5) Introduction Notification Protocol
If a service provider is successfully introduced to an identity provider through the mediation of an introducing identity provider; the service provider federates a Principal’s identity with the provider to whom they have been introduced. The protocol uses <IntroductionNotification> message type and <IntroductionStatement> element.


6) Provider Relationship Termination Protocol
When a service provider has previously been successfully introduced to an identity provider through the mediation of an introducing identity provider, but the business relationship between the identity providers has subsequently been broken, then the introducing identity provider SHOULD send a <ProviderRelationshipTerminationRequest> message to the service provider.


Liberty protocols are based on SOAP messaging framework and may be used in various communication environments, including current-generation Web browsers and Web servers. The communication mechanisms and the protocol messages together form Liberty's protocol profiles. The Liberty specifications define protocol profiles for HTTP POST, browser "artifacts," WML (Wireless Markup Language) POST, and Liberty-enabled Web services (clients) and proxies.


Liberty Identity Federation Framework and protocols are described in the document “Liberty ID-FF Protocols and Schema Specification” (draft-lib-arch-protocols-schema-v1.2-08.pdf). Liberty protocol binding is described in the document “Liberty ID-FF Bindings and Profiles Specification” (draft-lib-arch-bindings-profiles-v1.2-08.pdf).



6. Liberty implementations


Interoperability Prototype for Liberty is the first open-source implementation of the Liberty Alliance Version 1.0 specification based on Java technology ( IPL is designed to help developers learn how the Liberty Alliance Version 1.0 specification can be implemented. Written for the Java 2 platform, IPL provides the foundation for building liberty into applications and testing interoperability between liberty compliant solutions such as the Sun ONE Identity Server version 6.0.

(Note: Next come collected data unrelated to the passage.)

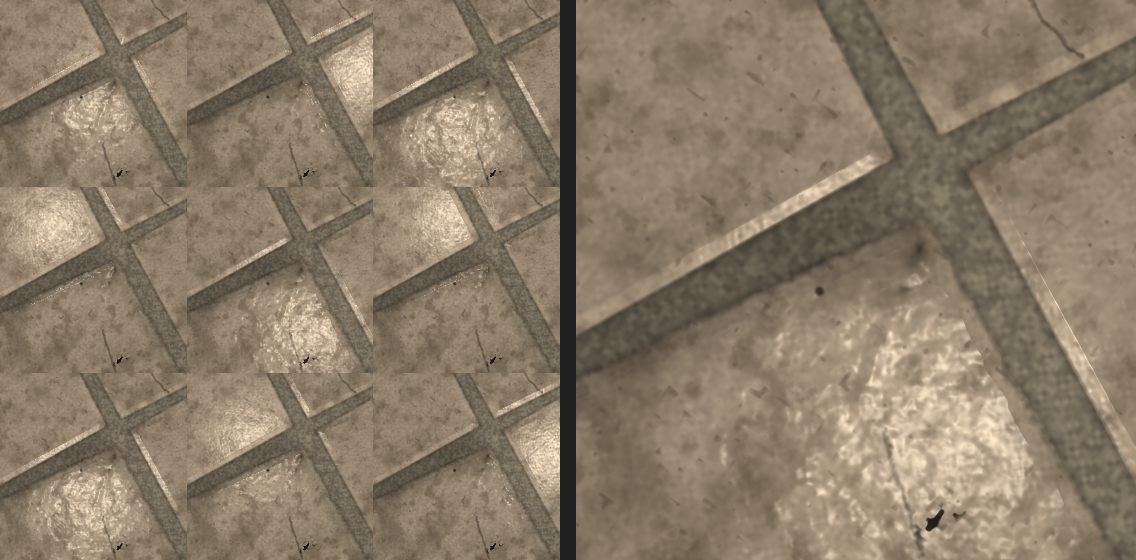
Left, the full canvas; right, a detail of the centre.
This texture is drawn by a WebGL 1 fragment shader. Its source:

```glsl
precision highp float;
// Glossy beige stone floor tiles meeting at a slanted grout cross, in a 3 by 3 grid of differently lit repeats.
uniform vec2 u_resolution;

const float REPEATS = 3.0;
const float BEVEL = 0.030;        // width of the sloping tile rim
const float BEVEL_TILT = 0.42;    // how far the rim deflects the reflection
const float GLINT_SIZE = 0.17;
const float HALO_SIZE = 0.36;
const vec3 TILE_DARK = vec3(0.465, 0.408, 0.335);
const vec3 TILE_LIGHT = vec3(0.605, 0.540, 0.455);
const vec3 GROUT = vec3(0.475, 0.435, 0.365);
const vec3 STAIN = vec3(0.33, 0.275, 0.215);
const vec3 LAMP = vec3(1.0, 0.97, 0.90);
// Reflection centre in each repeat, bottom row first
const mat3 LAMP_X = mat3(0.48, 0.35, 0.95, 0.30, 0.68, 0.42, 0.54, 0.92, 0.44);
const mat3 LAMP_Y = mat3(0.30, 0.62, 0.55, 0.78, 0.20, 0.82, 0.50, 0.62, 0.28);
const mat2 TURN = mat2(0.8, 0.6, -0.6, 0.8);

float hash(vec2 p) {
  return fract(sin(dot(p, vec2(127.1, 311.7))) * 43758.5453);
}

float noise(vec2 p) {
  vec2 i = floor(p), f = fract(p);
  f = f * f * (3.0 - 2.0 * f);
  return mix(mix(hash(i), hash(i + vec2(1.0, 0.0)), f.x),
             mix(hash(i + vec2(0.0, 1.0)), hash(i + 1.0), f.x), f.y);
}

float fbm(vec2 p) {
  float sum = 0.0, amp = 0.5;
  for (int i = 0; i < 4; i++) {
    sum += amp * noise(p);
    p = TURN * p * 2.03 + 17.3;
    amp *= 0.5;
  }
  return sum / 0.9375;
}

float segment(vec2 p, vec2 a, vec2 b) {
  vec2 ab = b - a;
  return length(p - a - ab * clamp(dot(p - a, ab) / dot(ab, ab), 0.0, 1.0));
}

// Inner distance of a tile corner, spanning counterclockwise between two angles in degrees
float wedge(vec2 p, vec2 corner, vec2 angles) {
  vec2 q = p - corner, c = cos(radians(angles)), s = sin(radians(angles));
  float a = c.x * q.y - s.x * q.x, b = q.x * s.y - q.y * c.y;
  float blend = max(0.012 - abs(a - b), 0.0);
  return min(a, b) - blend * blend * 20.0;
}

// Distances into the upper left, upper right, right and lower tiles
vec4 tileDistances(vec2 p) {
  float worn = (fbm(p * 24.0) - 0.5) * 0.018;
  return vec4(wedge(p, vec2(0.570, 0.719), vec2(117.1, 209.2)),
              wedge(p, vec2(0.651, 0.758), vec2(26.9, 119.2)),
              wedge(p, vec2(0.698, 0.693), vec2(-61.4, 29.7)),
              wedge(p, vec2(0.620, 0.612), vec2(205.1, 299.5)) + worn);
}

float nearest(vec4 d) {
  return max(max(d.x, d.y), max(d.z, d.w));
}

float height(vec2 p) {
  vec4 d = tileDistances(p);
  float rough = smoothstep(0.0, 0.03, d.w);
  float rim = BEVEL_TILT * clamp(nearest(d), 0.0, BEVEL);
  vec2 q = TURN * p;
  float bumps = mix(0.0014, 0.0065, rough) * noise(q * 23.0 + 5.0)
              + mix(0.0008, 0.0032, rough) * noise(p * 51.0) + 0.0009 * noise(q * 105.0);
  float vein = segment(p + 0.03 * noise(p * 14.0), vec2(0.53, 0.32), vec2(0.63, 0.56));
  return rim + bumps + rough * 0.006 * exp(-vein * vein / 0.0004);
}

vec3 oneHot(float i) {
  return step(abs(vec3(0.0, 1.0, 2.0) - i), vec3(0.5));
}

void main() {
  vec2 grid = gl_FragCoord.xy / u_resolution * REPEATS;
  vec2 cell = min(floor(grid), REPEATS - 1.0), p = grid - cell;
  float soft = 0.004 + REPEATS / u_resolution.x * 0.7;
  vec4 d = tileDistances(p);
  float inside = nearest(d);
  float lower = step(inside, d.w);
  float onTile = smoothstep(-soft, soft * (1.0 + lower), inside);

  // Mottled stone
  float grain = noise(TURN * p * 100.0);
  vec3 stone = mix(TILE_DARK, TILE_LIGHT, smoothstep(0.1, 0.65, fbm(p * 10.0 + 3.0)));
  stone *= 0.93 + 0.13 * grain;
  stone = mix(stone, STAIN, 0.38 * smoothstep(0.54, 0.78, fbm(p * 20.0 + 40.0)));
  stone = mix(stone, STAIN, 0.45 * smoothstep(0.84, 1.0, noise(TURN * p * 58.0 + 9.0)));
  stone *= 1.0 - 0.16 * lower * (1.0 - smoothstep(0.0, 0.10, inside));
  stone *= 1.0 + 0.06 * (1.0 - smoothstep(0.6 * BEVEL, 1.2 * BEVEL, inside));

  // Hairline cracks, a stained corner and black chips
  vec2 wobble = p + 0.018 * (fbm(p * 25.0) - 0.5);
  float crack = min(segment(wobble, vec2(0.81, 1.0), vec2(0.90, 0.895)),
                    segment(wobble, vec2(0.55, 0.23), vec2(0.62, 0.01)));
  stone *= 1.0 - 0.3 * (1.0 - smoothstep(0.0, 0.002 + soft, crack));
  float smudge = segment(wobble, vec2(0.59, 0.49), vec2(0.62, 0.56));
  stone *= 1.0 - 0.4 * (1.0 - smoothstep(0.0, 0.025, smudge)) * noise(p * 70.0);
  float chipArea = 1.0 - smoothstep(0.006, 0.026, segment(p, vec2(0.62, 0.055), vec2(0.68, 0.095)));
  float chips = chipArea * smoothstep(0.5, 0.75, noise(TURN * p * 85.0));
  chips = max(chips, 0.8 * (1.0 - smoothstep(0.003, 0.012, length(p - vec2(0.435, 0.48)))));
  stone *= 1.0 - 0.8 * chips;

  // Sandy grout, darker in the wide lower left joint and along the rims
  float shade = (1.0 - smoothstep(0.48, 0.64, p.x)) * (1.0 - smoothstep(0.68, 0.82, p.y));
  vec3 grout = GROUT * (0.70 + 0.26 * fbm(p * 32.0) + 0.3 * grain) * (1.0 - 0.2 * shade);
  grout *= mix(0.80, 1.0, smoothstep(0.0, 0.022, -inside));

  // Lamp reflection, deflected by the slope of the surface
  const float STEP = 0.004;
  float h = height(p);
  vec2 slope = vec2(height(p + vec2(STEP, 0.0)) - h, height(p + vec2(0.0, STEP)) - h) / STEP;
  vec2 lamp = vec2(dot(LAMP_X * oneHot(cell.y), oneHot(cell.x)),
                   dot(LAMP_Y * oneHot(cell.y), oneHot(cell.x)));
  vec2 offset = p - slope - lamp;
  float glint = exp(-dot(offset, offset) / (GLINT_SIZE * GLINT_SIZE));
  float halo = exp(-dot(p - lamp, p - lamp) / (HALO_SIZE * HALO_SIZE));
  stone *= 0.97 + 0.17 * halo + 0.17 * clamp(dot(slope, vec2(-0.6, 0.8)), -1.0, 1.0);
  stone += LAMP * glint * (0.17 + 0.15 * grain) * (1.0 - 0.7 * chips);

  gl_FragColor = vec4(mix(grout * (0.96 + 0.1 * halo), stone, onTile), 1.0);
}
```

IPL consists of sample Java source code libraries, implementing the Liberty version 1.0 specification, and is not designed for commercial deployment. IPL is licensed as open source under the Sun Microsystems Open Source License.